As part of a new collaboration with the Musée de l’Orangerie in Paris, Lito Masters spent a week scanning the intuition’s collection of Claude Monet’s “Water Lilies” murals. The first offering from the partnership, launched on Tuesday, sees small portions of the soaring artworks reprinted as 900-square-centimeter (140-square inch) collectibles.
‘Making art accessible’
For museums, the commercialization of scanning technology means they can sell souvenirs boasting greater depth than a poster or high-resolution print. At the Musée d’Orsay in Paris, for instance, Lito Masters’ printed reproductions of Van Gogh works are now available for sale at the giftshop.
“We want to give the visitors the ability to bring something home — a piece of their experience,” the museum’s head of economic development, Constance de Marliave, told CNN on a video call from Paris.
Lito declined to disclose the cut museums receive from sales. But although the firm owns the scanning data, it permits the museums to use it for their own scientific research.
The partnership with the Musée d’Orsay has also seen the museum display an all-white version of Van Gogh’s “The Church in Auvers-sur-Oise” in its latest exhibition, allowing visitors to see the painting’s texture — and the artist’s technique — without the distraction of color.
“It’s about making the collection accessible in a different way,” De Marliave said.
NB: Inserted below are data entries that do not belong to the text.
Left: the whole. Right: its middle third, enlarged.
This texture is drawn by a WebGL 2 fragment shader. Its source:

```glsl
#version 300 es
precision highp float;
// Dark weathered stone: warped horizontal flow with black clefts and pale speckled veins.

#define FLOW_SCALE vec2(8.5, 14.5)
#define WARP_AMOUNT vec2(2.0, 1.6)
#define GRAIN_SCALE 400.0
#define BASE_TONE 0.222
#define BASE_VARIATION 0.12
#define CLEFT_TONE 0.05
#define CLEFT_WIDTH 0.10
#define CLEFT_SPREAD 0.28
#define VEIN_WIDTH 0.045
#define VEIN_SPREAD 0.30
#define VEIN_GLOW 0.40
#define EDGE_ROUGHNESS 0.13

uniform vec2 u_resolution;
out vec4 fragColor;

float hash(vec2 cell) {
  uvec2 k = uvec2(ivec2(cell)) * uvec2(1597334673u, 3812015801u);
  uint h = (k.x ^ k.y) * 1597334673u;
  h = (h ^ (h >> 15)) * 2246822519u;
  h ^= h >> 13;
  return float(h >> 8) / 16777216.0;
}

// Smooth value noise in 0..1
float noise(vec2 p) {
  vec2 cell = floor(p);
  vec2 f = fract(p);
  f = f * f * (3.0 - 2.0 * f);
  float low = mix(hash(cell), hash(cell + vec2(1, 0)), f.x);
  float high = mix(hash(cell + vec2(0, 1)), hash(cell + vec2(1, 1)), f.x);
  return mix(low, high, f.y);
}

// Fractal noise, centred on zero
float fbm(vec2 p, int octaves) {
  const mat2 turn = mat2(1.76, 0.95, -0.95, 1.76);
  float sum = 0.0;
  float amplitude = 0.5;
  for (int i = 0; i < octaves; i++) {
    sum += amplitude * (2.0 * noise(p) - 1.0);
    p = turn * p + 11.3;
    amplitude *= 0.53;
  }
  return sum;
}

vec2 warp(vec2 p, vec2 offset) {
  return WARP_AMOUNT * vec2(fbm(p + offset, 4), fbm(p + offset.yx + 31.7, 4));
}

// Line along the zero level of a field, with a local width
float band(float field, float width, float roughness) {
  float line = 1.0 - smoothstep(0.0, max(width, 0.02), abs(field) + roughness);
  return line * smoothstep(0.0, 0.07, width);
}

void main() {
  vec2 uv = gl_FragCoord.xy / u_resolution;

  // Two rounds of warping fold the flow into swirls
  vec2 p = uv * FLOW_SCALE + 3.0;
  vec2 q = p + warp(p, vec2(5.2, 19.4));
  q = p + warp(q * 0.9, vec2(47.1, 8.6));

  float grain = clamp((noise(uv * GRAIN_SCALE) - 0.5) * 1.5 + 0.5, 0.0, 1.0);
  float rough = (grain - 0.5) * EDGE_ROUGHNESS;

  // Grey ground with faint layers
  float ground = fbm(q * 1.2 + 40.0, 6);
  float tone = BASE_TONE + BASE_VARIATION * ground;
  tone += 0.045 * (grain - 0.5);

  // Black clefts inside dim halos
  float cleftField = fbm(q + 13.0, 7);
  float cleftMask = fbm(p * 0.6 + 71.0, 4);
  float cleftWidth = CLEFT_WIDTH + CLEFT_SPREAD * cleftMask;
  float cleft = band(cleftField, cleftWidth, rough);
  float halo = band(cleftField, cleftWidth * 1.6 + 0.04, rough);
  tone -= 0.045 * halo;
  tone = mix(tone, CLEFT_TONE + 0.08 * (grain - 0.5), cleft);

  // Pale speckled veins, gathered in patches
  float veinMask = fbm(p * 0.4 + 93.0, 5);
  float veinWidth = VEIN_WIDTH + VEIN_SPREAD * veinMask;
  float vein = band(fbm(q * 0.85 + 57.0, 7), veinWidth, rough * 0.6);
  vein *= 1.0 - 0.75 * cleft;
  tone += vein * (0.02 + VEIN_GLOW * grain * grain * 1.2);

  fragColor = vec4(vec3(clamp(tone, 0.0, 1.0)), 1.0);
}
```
Lito plans to partner with more museums and artists’ estates, with works by Frida Kahlo and Tsuguharu Foujita expected to be offered soon, said Dodelande. And through its Lito Editions venture, the firm is also working with contemporary artists — including Erwin Wurm, Peter Halley and Wang Guangle — to produce new works with the company’s printing technology.
Beyond research and education, Lito Masters’ head of cultural partnerships, Victoria Gandit Lelandais, envisages the reproductions one day featuring in exhibitions when the originals cannot be feasibly loaned or transported.
“A Lito could be sent to, let’s say, an artist’s retrospective, so that it’s complete,” she told CNN. “Instead of sending the original one, damaging it or paying for shipping et cetera, in the future it could be more intelligent much more intelligent and better and return investment worth to send a (printed reproduction).”